* _DATASET CONTENT_
————
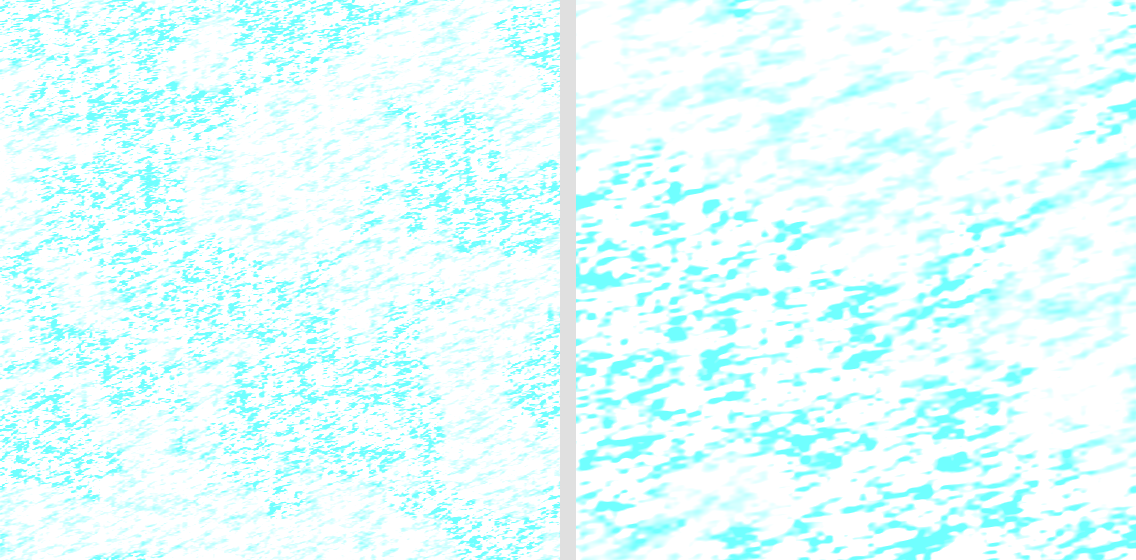
Left, the full canvas; right, a detail of the centre.
Reproduce this texture procedurally as a three.js fragment shader.

```glsl
// Draws white rough plaster with tilted cyan flecks gathered in ragged patches.
varying vec2 vUv;

const vec3 WHITE = vec3(1.0);
const vec3 CYAN = vec3(0.0, 1.0, 1.0);
const float NOISE_DEVIATION = 0.214;
const float MAX_INK = 0.56;

float hash(vec2 cell) {
  return fract(sin(dot(cell, vec2(127.1, 311.7))) * 43758.5453);
}

float valueNoise(vec2 p) {
  vec2 cell = floor(p);
  vec2 f = fract(p);
  vec2 blend = f * f * (3.0 - 2.0 * f);
  float bottom = mix(hash(cell), hash(cell + vec2(1.0, 0.0)), blend.x);
  float top = mix(hash(cell + vec2(0.0, 1.0)), hash(cell + vec2(1.0)), blend.x);
  return mix(bottom, top, blend.y);
}

// Layered noise, centred on zero
float fbm(vec2 p) {
  float sum = 0.0;
  float amplitude = 0.5;
  for (int octave = 0; octave < 5; octave++) {
    sum += amplitude * (valueNoise(p) - 0.5);
    p = p * 2.03 + vec2(17.3, 9.1);
    amplitude *= 0.53;
  }
  return sum;
}

// Wide flat grains leaning up to the right, with unit deviation
float streaks(vec2 uv, vec2 frequency, float lean) {
  vec2 sheared = vec2(uv.x, uv.y - lean * uv.x);
  return (valueNoise(sheared * frequency + 31.7) - 0.5) / NOISE_DEVIATION;
}

// Shaded slopes: broad ridges, flecks and crisp grain
float relief(vec2 uv, float roughness) {
  float ridges = streaks(uv, vec2(36.0, 105.0), 0.4);
  float flecks = streaks(uv, vec2(95.0, 235.0), 0.3);
  float grain = streaks(uv, vec2(205.0, 430.0), 0.1);
  vec3 weights = mix(vec3(0.6, 0.68, 0.42), vec3(0.36, 0.7, 0.62), roughness);
  return dot(vec3(ridges, flecks, grain), weights);
}

// Ragged areas where the surface is rougher
float patchMask(vec2 uv, float scale, float threshold, float softness) {
  float field = fbm(uv * scale + vec2(4.2, 8.6));
  return smoothstep(threshold - softness, threshold + softness, field);
}

void main() {
  float roughness = patchMask(vUv, 7.0, 0.03, 0.06);
  float gain = mix(0.14, 0.52, roughness);
  float ink = clamp(relief(vUv, roughness) * gain, 0.0, MAX_INK);
  gl_FragColor = vec4(mix(WHITE, CYAN, ink), 1.0);
}
```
————
* _DESCRIPTION OF THE TASK_
Looking at the entries above, work out how many lines include the word "streaks" and reply with that number alone.

* _SOLUTION TO THE EXERCISE_
4